Course Hero. "The Book of the City of Ladies Study Guide." Course Hero. 2 Apr. 2018. Web. 19 Jan. 2019. <https://www.coursehero.com/lit/The-Book-of-the-City-of-Ladies/>.
Course Hero. (2018, April 2). The Book of the City of Ladies Study Guide. In Course Hero. Retrieved January 19, 2019, from https://www.coursehero.com/lit/The-Book-of-the-City-of-Ladies/
(Course Hero, 2018)
Course Hero. "The Book of the City of Ladies Study Guide." April 2, 2018. Accessed January 19, 2019. https://www.coursehero.com/lit/The-Book-of-the-City-of-Ladies/.
Course Hero, "The Book of the City of Ladies Study Guide," April 2, 2018, accessed January 19, 2019, https://www.coursehero.com/lit/The-Book-of-the-City-of-Ladies/.
The Book of the City of Ladies is divided into three parts, each with a general theme. Part 1 discusses the achievements of women of the classical pagan past in the areas of governance and leadership of their people, which provides the foundation for the city. Christine is instructed in this effort by Lady Reason. Part 2 represents the present virtues of women as daughters, wives, and mothers, which support the buildings of the city and its population.
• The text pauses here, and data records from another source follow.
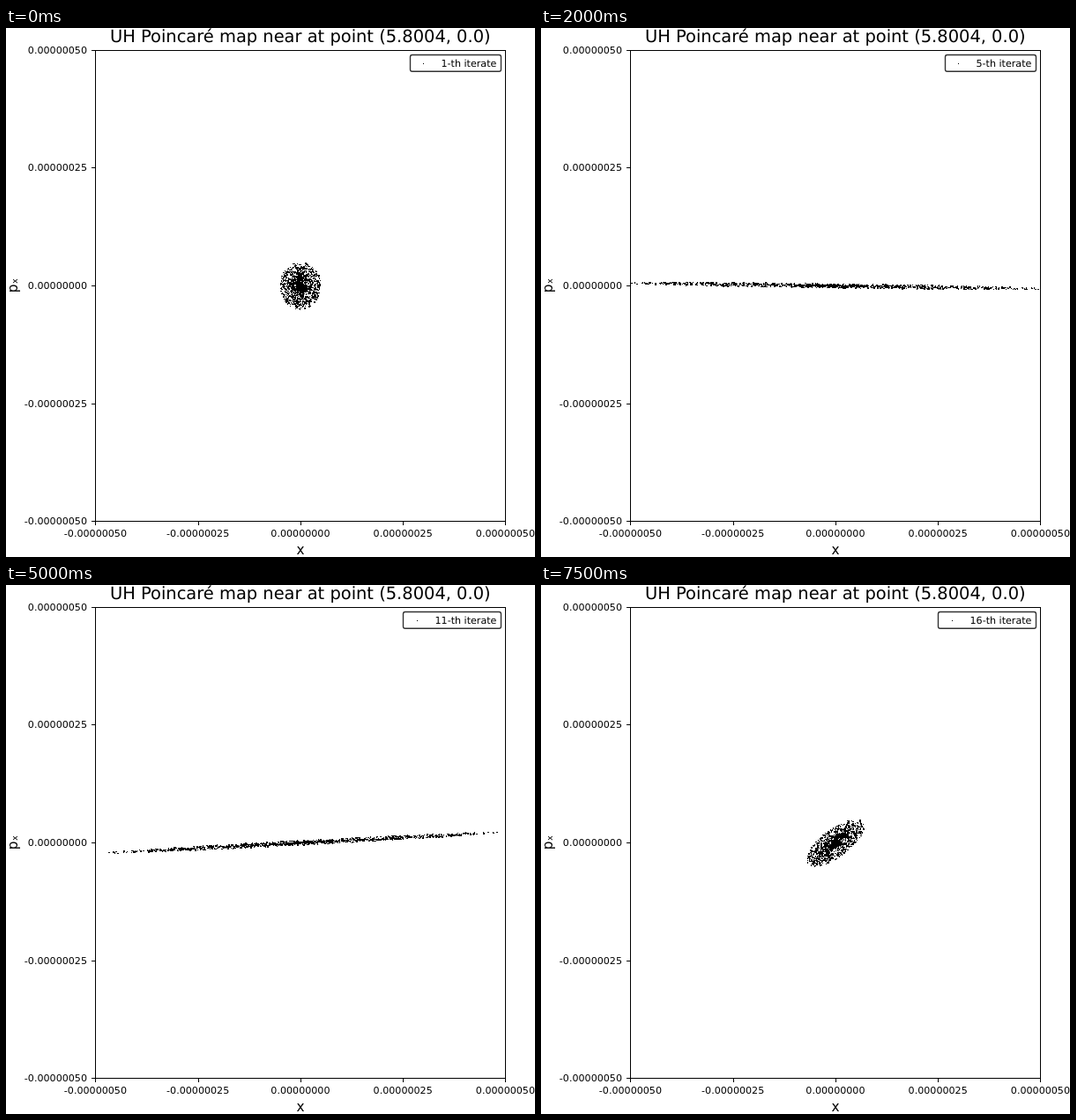
An HTML page with a canvas for the animation above (8000 ms loop, 600 by 600 pixels).

```html
<!DOCTYPE html>
<html lang="en">
<head>
<meta charset="utf-8">
<title>Poincaré map</title>
<style>
  html, body { margin: 0; width: 100%; height: 100%; overflow: hidden; background: #fff; }
  canvas { display: block; }
</style>
</head>
<body>
<canvas id="plot" width="600" height="600"></canvas>
<script>
const ctx = document.getElementById('plot').getContext('2d');

const STEP = 500, STEPS = 16;
const LEFT = 101, RIGHT = 566, TOP = 25, BOTTOM = 559;
const CX = 334, CY = 292.5;
const UNIT_X = (RIGHT - LEFT) / 100, UNIT_Y = (BOTTOM - TOP) / 100;   // pixels per 1e-8
const RADIUS = 5, COUNT = 1200, DOT = 1.39;
const ANGLE = 24.35 * Math.PI / 180;   // rotation per iterate
const STRETCH = 10.8;                  // axis ratio of the invariant ellipses
const TICKS = ['-0.00000050', '-0.00000025', '0.00000000', '0.00000025', '0.00000050'];

let seed = 20117;
function random() {
  seed = (seed + 0x6D2B79F5) | 0;
  let v = Math.imul(seed ^ (seed >>> 15), 1 | seed);
  v = (v + Math.imul(v ^ (v >>> 7), 61 | v)) ^ v;
  return ((v ^ (v >>> 14)) >>> 0) / 4294967296;
}

const points = Array.from({ length: COUNT }, () => {
  const r = RADIUS * random(), a = 2 * Math.PI * random();
  return { x: r * Math.cos(a), p: r * Math.sin(a) };
});

function text(str, x, y, size, align, rendering = 'auto') {
  ctx.font = size + 'px "DejaVu Sans", sans-serif';
  ctx.textAlign = align;
  ctx.textRendering = rendering;
  ctx.fillText(str, x, y);
}

function drawAxes() {
  ctx.fillRect(LEFT, TOP, RIGHT - LEFT + 1, 1);
  ctx.fillRect(LEFT, BOTTOM, RIGHT - LEFT + 1, 1);
  ctx.fillRect(LEFT, TOP, 1, BOTTOM - TOP + 1);
  ctx.fillRect(RIGHT, TOP, 1, BOTTOM - TOP + 1);
  TICKS.forEach((label, i) => {
    const x = 101.4 + 116.25 * i;
    const y = Math.round(559.4 - 133.65 * i);
    ctx.fillRect(Math.round(x), BOTTOM, 1, 5);
    ctx.fillRect(LEFT - 4, y, 5, 1);
    text(label, x, 577, 11.11, 'center');
    text(label, 92, y + 4, 11.11, 'right');
  });
  text('UH Poincaré map near at point (5.8004, 0.0)', 333.8, 16, 19.44, 'center', 'geometricPrecision');
  text('x', 334, 597, 15.28, 'center');
  ctx.save();
  ctx.translate(13, 292);
  ctx.rotate(-Math.PI / 2);
  text('pₓ', 0, 0, 15.28, 'center');
  ctx.restore();
}

// Dots cover whole pixels only, so each is one or two pixels across.
function drawPoints(n) {
  const c = Math.cos(n * ANGLE), s = Math.sin(n * ANGLE);
  ctx.save();
  ctx.beginPath();
  ctx.rect(LEFT, TOP, RIGHT - LEFT + 1, BOTTOM - TOP + 1);
  ctx.clip();
  for (const { x, p } of points) {
    const px = CX - DOT / 2 + UNIT_X * (c * x + STRETCH * s * p);
    const py = CY - DOT / 2 - UNIT_Y * (c * p - s * x / STRETCH);
    const x0 = Math.round(px), y0 = Math.round(py);
    ctx.fillRect(x0, y0, Math.round(px + DOT) - x0, Math.round(py + DOT) - y0);
  }
  ctx.restore();
}

function drawLegend(count) {
  const wide = count > 9;
  const start = wide ? 486.5 : 493.5;
  const edge = wide ? 450.5 : 458.5;
  ctx.beginPath();
  ctx.roundRect(edge, 30.5, 561.5 - edge, 18.7, 2.2);
  ctx.lineWidth = 1.39;
  ctx.strokeStyle = 'rgba(0,0,0,0.8)';
  ctx.stroke();
  ctx.fillRect(Math.floor(start - 20), 40, 1, 1);
  text(count + '-th iterate', start, 44, 11.11, 'left', 'geometricPrecision');
}

function draw(now) {
  const n = Math.floor(now / STEP) % STEPS;
  ctx.fillStyle = '#fff';
  ctx.fillRect(0, 0, 600, 600);
  ctx.fillStyle = '#000';
  drawPoints(n);
  drawAxes();
  drawLegend(n + 1);
}

let begin = null;
function tick(now) {
  if (begin === null) begin = now;
  draw(now - begin);
  requestAnimationFrame(tick);
}
draw(0);
requestAnimationFrame(tick);
</script>
</body>
</html>
```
Lady Rectitude guides Christine in this work. Part 3 may be viewed as the future in which the highest palaces of the city are constructed to enthrone the Virgin Mary as its queen and provide housing for associated Christian saints. Lady Justice guides Christine in the final touches of this phase, and Christine invites all women of virtue, past, present, and future, to live in the city.
Christine finds herself discouraged that society vilifies women as a group simply because they are women. Three ladies, Lady Reason, Lady Rectitude, and Lady Justice, appear to her and inform Christine that she shall build a city of ladies based upon an accounting of their virtues. Lady Reason guides Christine in digging the foundation.
Through question and answer, Christine learns from Lady Reason about queens and princesses who took over the task of rule and leadership of their people upon the death of their husbands. In the areas of both governance and in battle, these women overcame general reluctance of all strata of the population to accept a woman as ruler. Christine and Lady Reason then discuss the issue of women entering legal professions.
Lady Reason answers Christine's observations on how Nature has endowed men and women with different physical attributes. To add a new aspect to the conversation, Lady Reason offers examples of pagan women of the past who displayed extraordinary courage in battle by describing their physiques and battle styles. Some examples of such women who displayed courage and bravery conclude the preparations for the foundation of the city.
Christine begins this work with questions to Lady Reason about women endowed with intelligence and knowledge. Lady Reason quickly supplies a series of examples from classical Greco-Roman history and mythology of women who benefitted civilization with important innovations. With these in mind, Christine completes the enclosure wall surrounding the city.
With the guidance of Lady Rectitude, Christine takes on the task of the construction of buildings and the gathering of the ladies who will inhabit the city in Part 2. They begin with the divine revelations God bestowed on the ancient pagan sibyls of Greece and Rome. Their words predicting future events, including the coming of Christ, have proven true.
Christine asks Lady Rectitude why daughters should not be as valued to their parents as sons. Lady Rectitude responds with numerous examples of daughters who remained faithful to or honored their parents. These daughters had the courage and resourcefulness to preserve the lives of their parents at great peril to themselves. Lady Rectitude declares the buildings now complete and ready to be filled with noble inhabitants.
The issue of marriage constitutes the topic of conversation between Lady Rectitude and Christine as they go in search of inhabitants for the city. Several examples of how both men and women defile the institution of marriage are given. These are then countered by examples of loyal wives or instances in which wives have saved their husbands—or could have done so if their husbands had heeded their warnings—by ministering to them in illness or injury, or by giving good advice.
The topic shifts here to the spiritual benefits women (both pagan and Christian) have brought into the world through inspiring behavior or notable bravery in the face of tyranny. The sections conclude with a discussion on the advisability of giving women an education.
The criticism often raised against women is that as a sex women are more susceptible to corruption than men. Lady Rectitude and Christine draw from numerous examples in the Old Testament of women who, although attractive, were exemplary in defense of their chastity against men who tried to defile them. Having completed the task of populating the city with noble ladies, Christine turns to Lady Justice for help in completing the high towers of the city.